AIFF, MP3, WAV —these are all common audio file types. You can import or export audio in these formats into and out of Audacity. However, only Audacity will be able to open files of the AUP file type.
Bit or Sample Rates—computers use a unit of measure called bits. Bit or sample rates are the number of computer bits that are processed per unit of time, and are expressed in kilobits per second (kbps), or 1,000 bits per second. The higher bit or sample rate, the better the quality of your recording.
Control toolbar—contains common icons used for any audio device: Play, Pause, Record, Skip to Start, Skip to End and Stop. These are the basic controls for recording and playing back the sound that you recorded using Audacity.
Decibel (dB)—a measurement of sound. It is a logarithmic unit used to describe the ratio of the signal level. Because it is logarithmic and not linear, its measurement scale doesn't increase by intervals of one. Instead each interval grows by a larger interval than the previous one. For example, a common ratio would be 10, so that the marks on the scale would read: 1, 10, 100, 1000, 10000, and so on.
Library Plug-ins—additional software modules that, when installed, expand the exporting capabilities of Audacity. Some libraries let you encode (or digitize) MP3 files, MPEG, and other audio file formats.
Pitch—sounds or tones are essentially regular, even-spaced waves of air molecules, as we see in the Audacity timeline. Audibly, we notice sounds as being higher or lower than others—this difference in sound is pitch.
Visibly, we see this difference by the spacing of the sound waves; the shorter the wavelength (from top to bottom), the higher the sound or pitch; the longer the waves, the lower the sound. Think of pitches as musical notes (like middle C and F sharp)—each has definite frequencies.
Plug-Ins—are extra features that can be added on top of the features of Audacity. Some plug-ins can make special sound effects or analyze audio content, and others just add to the long list of effects already available with Audacity.
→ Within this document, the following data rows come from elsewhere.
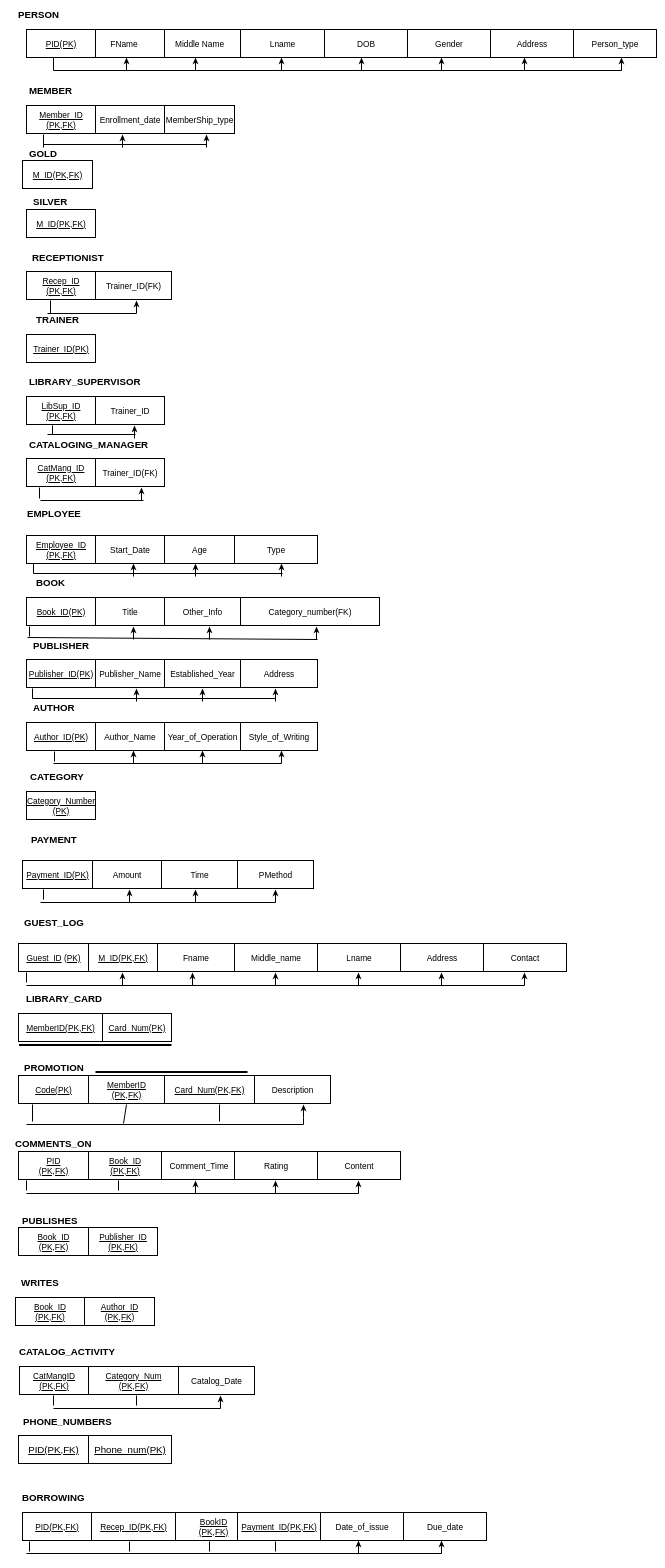
<!DOCTYPE html>
<html lang="en">
<head>
<meta charset="utf-8">
<title>Library relational schema</title>
<style>
:root { --ink: #000; --paper: #fff; }
* { box-sizing: border-box; margin: 0; padding: 0; }
html, body { width: 665px; height: 1568px; overflow: hidden; background: var(--paper); }
.schema { position: relative; width: 665px; height: 1568px; color: var(--ink); font: 8.33px/10px "Liberation Sans", sans-serif; }
h2 { position: absolute; left: var(--tx); top: var(--ty); transform: translateY(-50%); font-size: 9.7px; line-height: 12px; white-space: nowrap; }
.fields { position: absolute; left: var(--x); top: var(--y); display: grid; grid-template-columns: var(--cols); height: 29px; border-left: 1px solid var(--ink); list-style: none; }
.fields li { display: flex; align-items: center; justify-content: center; border: solid var(--ink); border-width: 1px 1px 1px 0; text-align: center; white-space: nowrap; min-width: 0; }
.large { font-size: 9.7px; }
.nudge { position: relative; left: var(--dx); }
.links { position: absolute; inset: 0; fill: none; stroke: var(--ink); stroke-width: 1; }
.head { fill: var(--ink); stroke: none; }
.joint { stroke-width: 2; }
</style>
</head>
<body>
<main class="schema">
<section>
<h2 style="--tx:18px;--ty:15px">PERSON</h2>
<ul class="fields" style="--x:26px;--y:29px;--cols:69px 69px 76px 84px 83px 83px 83px 83px">
<li><u>PID(PK)</u></li><li><span class="nudge" style="--dx:-6px">FName</span></li><li><span class="nudge" style="--dx:-3px">Middle Name</span></li><li>Lname</li><li>DOB</li><li>Gender</li><li>Address</li><li>Person_type</li>
</ul>
</section>
<section>
<h2 style="--tx:29px;--ty:91px">MEMBER</h2>
<ul class="fields" style="--x:26px;--y:105px;--cols:69px 69px 70px">
<li><u>Member_ID<br>(PK,FK)</u></li><li>Enrollment_date</li><li>MemberShip_type</li>
</ul>
</section>
<section>
<h2 style="--tx:29px;--ty:154px">GOLD</h2>
<ul class="fields" style="--x:22px;--y:160px;--cols:70px"><li><u>M_ID(PK,FK)</u></li></ul>
</section>
<section>
<h2 style="--tx:33px;--ty:202px">SILVER</h2>
<ul class="fields" style="--x:26px;--y:209px;--cols:69px"><li><u>M_ID(PK,FK)</u></li></ul>
</section>
<section>
<h2 style="--tx:32px;--ty:258px">RECEPTIONIST</h2>
<ul class="fields" style="--x:26px;--y:271px;--cols:69px 76px">
<li><u>Recep_ID<br>(PK,FK)</u></li><li>Trainer_ID(FK)</li>
</ul>
</section>
<section>
<h2 style="--tx:36px;--ty:320px">TRAINER</h2>
<ul class="fields" style="--x:26px;--y:334px;--cols:69px"><li><u>Trainer_ID(PK)</u></li></ul>
</section>
<section>
<h2 style="--tx:29px;--ty:382px">LIBRARY_SUPERVISOR</h2>
<ul class="fields" style="--x:26px;--y:396px;--cols:69px 69px">
<li><u>LibSup_ID<br>(PK,FK)</u></li><li>Trainer_ID</li>
</ul>
</section>
<section>
<h2 style="--tx:29px;--ty:445px">CATALOGING_MANAGER</h2>
<ul class="fields" style="--x:26px;--y:458px;--cols:69px 69px">
<li><u>CatMang_ID<br>(PK,FK)</u></li><li>Trainer_ID(FK)</li>
</ul>
</section>
<section>
<h2 style="--tx:27px;--ty:514px">EMPLOYEE</h2>
<ul class="fields" style="--x:26px;--y:535px;--cols:69px 69px 70px 83px">
<li><u>Employee_ID<br>(PK,FK)</u></li><li>Start_Date</li><li>Age</li><li>Type</li>
</ul>
</section>
<section>
<h2 style="--tx:36px;--ty:583px">BOOK</h2>
<ul class="fields" style="--x:26px;--y:597px;--cols:69px 69px 76px 139px">
<li><u>Book_ID(PK)</u></li><li>Title</li><li>Other_Info</li><li>Category_number(FK)</li>
</ul>
</section>
<section>
<h2 style="--tx:33px;--ty:646px">PUBLISHER</h2>
<ul class="fields" style="--x:26px;--y:659px;--cols:69px 69px 76px 77px">
<li><u>Publisher_ID(PK)</u></li><li>Publisher_Name</li><li>Established_Year</li><li>Address</li>
</ul>
</section>
<section>
<h2 style="--tx:33px;--ty:708px">AUTHOR</h2>
<ul class="fields" style="--x:26px;--y:722px;--cols:69px 69px 76px 77px">
<li><u>Author_ID(PK)</u></li><li>Author_Name</li><li>Year_of_Operation</li><li>Style_of_Writing</li>
</ul>
</section>
<section>
<h2 style="--tx:30px;--ty:777px">CATEGORY</h2>
<ul class="fields" style="--x:26px;--y:791px;--cols:69px"><li><u>Category_Number<br>(PK)</u></li></ul>
</section>
<section>
<h2 style="--tx:31px;--ty:840px">PAYMENT</h2>
<ul class="fields" style="--x:22px;--y:860px;--cols:70px 69px 76px 76px">
<li><u>Payment_ID(PK)</u></li><li>Amount</li><li>Time</li><li>PMethod</li>
</ul>
</section>
<section>
<h2 style="--tx:24px;--ty:923px">GUEST_LOG</h2>
<ul class="fields" style="--x:18px;--y:943px;--cols:70px 69px 77px 83px 83px 83px 83px">
<li><span><u>Guest_ID</u> <u>(PK)</u></span></li><li><u>M_ID(PK,FK)</u></li><li>Fname</li><li>Middle_name</li><li>Lname</li><li>Address</li><li>Contact</li>
</ul>
</section>
<section>
<h2 style="--tx:26px;--ty:999px">LIBRARY_CARD</h2>
<ul class="fields" style="--x:18px;--y:1013px;--cols:84px 69px">
<li><u>MemberID(PK,FK)</u></li><li><u>Card_Num(PK)</u></li>
</ul>
</section>
<section>
<h2 style="--tx:24px;--ty:1068px">PROMOTION</h2>
<ul class="fields" style="--x:18px;--y:1075px;--cols:70px 76px 90px 76px">
<li><u>Code(PK)</u></li><li><u>MemberID<br>(PK,FK)</u></li><li><u>Card_Num(PK,FK)</u></li><li>Description</li>
</ul>
</section>
<section>
<h2 style="--tx:15px;--ty:1144px">COMMENTS_ON</h2>
<ul class="fields" style="--x:18px;--y:1151px;--cols:70px 73px 73px 83px 83px">
<li><u>PID<br>(PK,FK)</u></li><li><u>Book_ID<br>(PK,FK)</u></li><li><span class="nudge" style="--dx:1px">Comment_Time</span></li><li>Rating</li><li>Content</li>
</ul>
</section>
<section>
<h2 style="--tx:22px;--ty:1221px">PUBLISHES</h2>
<ul class="fields" style="--x:18px;--y:1227px;--cols:70px 69px">
<li><u>Book_ID<br>(PK,FK)</u></li><li><u>Publisher_ID<br>(PK,FK)</u></li>
</ul>
</section>
<section>
<h2 style="--tx:21px;--ty:1283px">WRITES</h2>
<ul class="fields" style="--x:15px;--y:1297px;--cols:69px 70px">
<li><u>Book_ID<br>(PK,FK)</u></li><li><u>Author_ID<br>(PK,FK)</u></li>
</ul>
</section>
<section>
<h2 style="--tx:19px;--ty:1352px">CATALOG_ACTIVITY</h2>
<ul class="fields" style="--x:19px;--y:1366px;--cols:69px 90px 76px">
<li><u>CatMangID<br>(PK,FK)</u></li><li><u>Category_Num<br>(PK,FK)</u></li><li>Catalog_Date</li>
</ul>
</section>
<section>
<h2 style="--tx:23px;--ty:1422px">PHONE_NUMBERS</h2>
<ul class="fields large" style="--x:18px;--y:1435px;--cols:70px 83px">
<li><u>PID(PK,FK)</u></li><li><u>Phone_num(PK)</u></li>
</ul>
</section>
<section>
<h2 style="--tx:22px;--ty:1498px">BORROWING</h2>
<ul class="fields" style="--x:22px;--y:1512px;--cols:69px 84px 62px 83px 83px 83px">
<li><u>PID(PK,FK)</u></li><li><u>Recep_ID(PK,FK)</u></li><li><u class="nudge" style="--dx:7px">BookID<br>(PK,FK)</u></li><li><u>Payment_ID(PK,FK)</u></li><li>Date_of_issue</li><li>Due_date</li>
</ul>
</section>

<svg class="links" width="665" height="1568" viewBox="0 0 665 1568" aria-hidden="true">
<defs>
<g id="arrow"><path d="M0 13V4"/><path class="head" d="M0 0L3 7L0 5L-3 7Z"/></g>
</defs>
<g transform="translate(.5 .5)">
<g><path d="M53 57V70H621"/><use href="#arrow" x="126" y="57"/><use href="#arrow" x="195" y="57"/><use href="#arrow" x="281" y="57"/><use href="#arrow" x="361" y="57"/><use href="#arrow" x="441" y="57"/><use href="#arrow" x="524" y="57"/><use href="#arrow" x="621" y="57"/></g>
<g><path d="M43 134V147M43 144H206"/><use href="#arrow" x="122" y="134"/><use href="#arrow" x="206" y="134"/></g>
<g><path d="M50 300V313M47 313H136"/><use href="#arrow" x="136" y="300"/></g>
<g><path d="M52 425V434M47 434H135"/><use href="#arrow" x="134" y="425"/></g>
<g><path d="M39 487V498M40 500H143"/><use href="#arrow" x="141" y="487"/></g>
<g><path d="M33 563V573H282"/><use href="#arrow" x="133" y="563"/><use href="#arrow" x="195" y="563"/><use href="#arrow" x="281" y="563"/></g>
<g><path d="M29 626V636M27 637L317 639"/><use href="#arrow" x="133" y="626"/><use href="#arrow" x="209" y="626"/><use href="#arrow" x="316" y="626"/></g>
<g><path d="M32 688V698H275"/><use href="#arrow" x="136" y="688"/><use href="#arrow" x="202" y="688"/><use href="#arrow" x="275" y="688"/></g>
<g><path d="M54 751V761M53 763H281"/><use href="#arrow" x="133" y="750"/><use href="#arrow" x="202" y="750"/><use href="#arrow" x="281" y="750"/></g>
<g><path d="M43 889V899M40 902H275"/><use href="#arrow" x="129" y="889"/><use href="#arrow" x="195" y="889"/><use href="#arrow" x="275" y="889"/></g>
<g><path d="M26 972V982M26 985H524"/><use href="#arrow" x="122" y="972"/><use href="#arrow" x="192" y="972"/><use href="#arrow" x="275" y="972"/><use href="#arrow" x="358" y="972"/><use href="#arrow" x="441" y="972"/><use href="#arrow" x="524" y="972"/></g>
<path class="joint" d="M18.5 1044.5H171M95 1071.5H247"/>
<g><path d="M32 1104V1121M126 1104L123 1123M219 1104V1121M26 1124H303V1117"/><use href="#arrow" x="303" y="1104"/></g>
<g><path d="M26 1180V1190M118 1180V1190M26 1193H358"/><use href="#arrow" x="195" y="1180"/><use href="#arrow" x="275" y="1180"/><use href="#arrow" x="358" y="1180"/></g>
<g><path d="M53 1395V1405M136 1395V1405M53 1408H220"/><use href="#arrow" x="220" y="1395"/></g>
<g><path d="M29 1541V1551M129 1541V1551M209 1541V1551M275 1541V1551M26 1553H441"/><use href="#arrow" x="358" y="1540"/><use href="#arrow" x="441" y="1540"/></g>
</g>
</svg>
</main>
</body>
</html>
Preferences—are set up when you start a new Audacity project. They define the project's bitrate (quality), how we are going to export it, and what types of devices will be used when we record the project.
Project—when you open Audacity, you will open or create a new project (the AUP file). It includes all of the files, timing, and information on how you combined and edited different pieces of audio in order to make it into your file or project. This term isn't specific to audio editing, but to software that combines pieces of different files into one unit to create a final output.
RSS reader—is an acronym for Really Simple Syndication (RSS). It is type of web format that is used to publish frequently-updated items, such as blog entries, news headlines, audio, and video. If you use an RSS Reader, it checks the RSS feed web addresses regularly for new updates, and then alerts you when new content, such as podcasts, is available.
Skype—a software application that lets you make voice and video calls over the Internet. These calls are made to other users of the service for free, or to landlines and mobile phones for a small fee. You can also use Skype for instant messaging, file transfer, and video conferencing.
Tags or Metadata— see Metadata or Tags
Tools toolbar—gives you control options in the recorded audio's timeline. From this toolbar you can select audio, envelope sound, draw, zoom into the timeline, use Time Shift, and use the multi-tool option.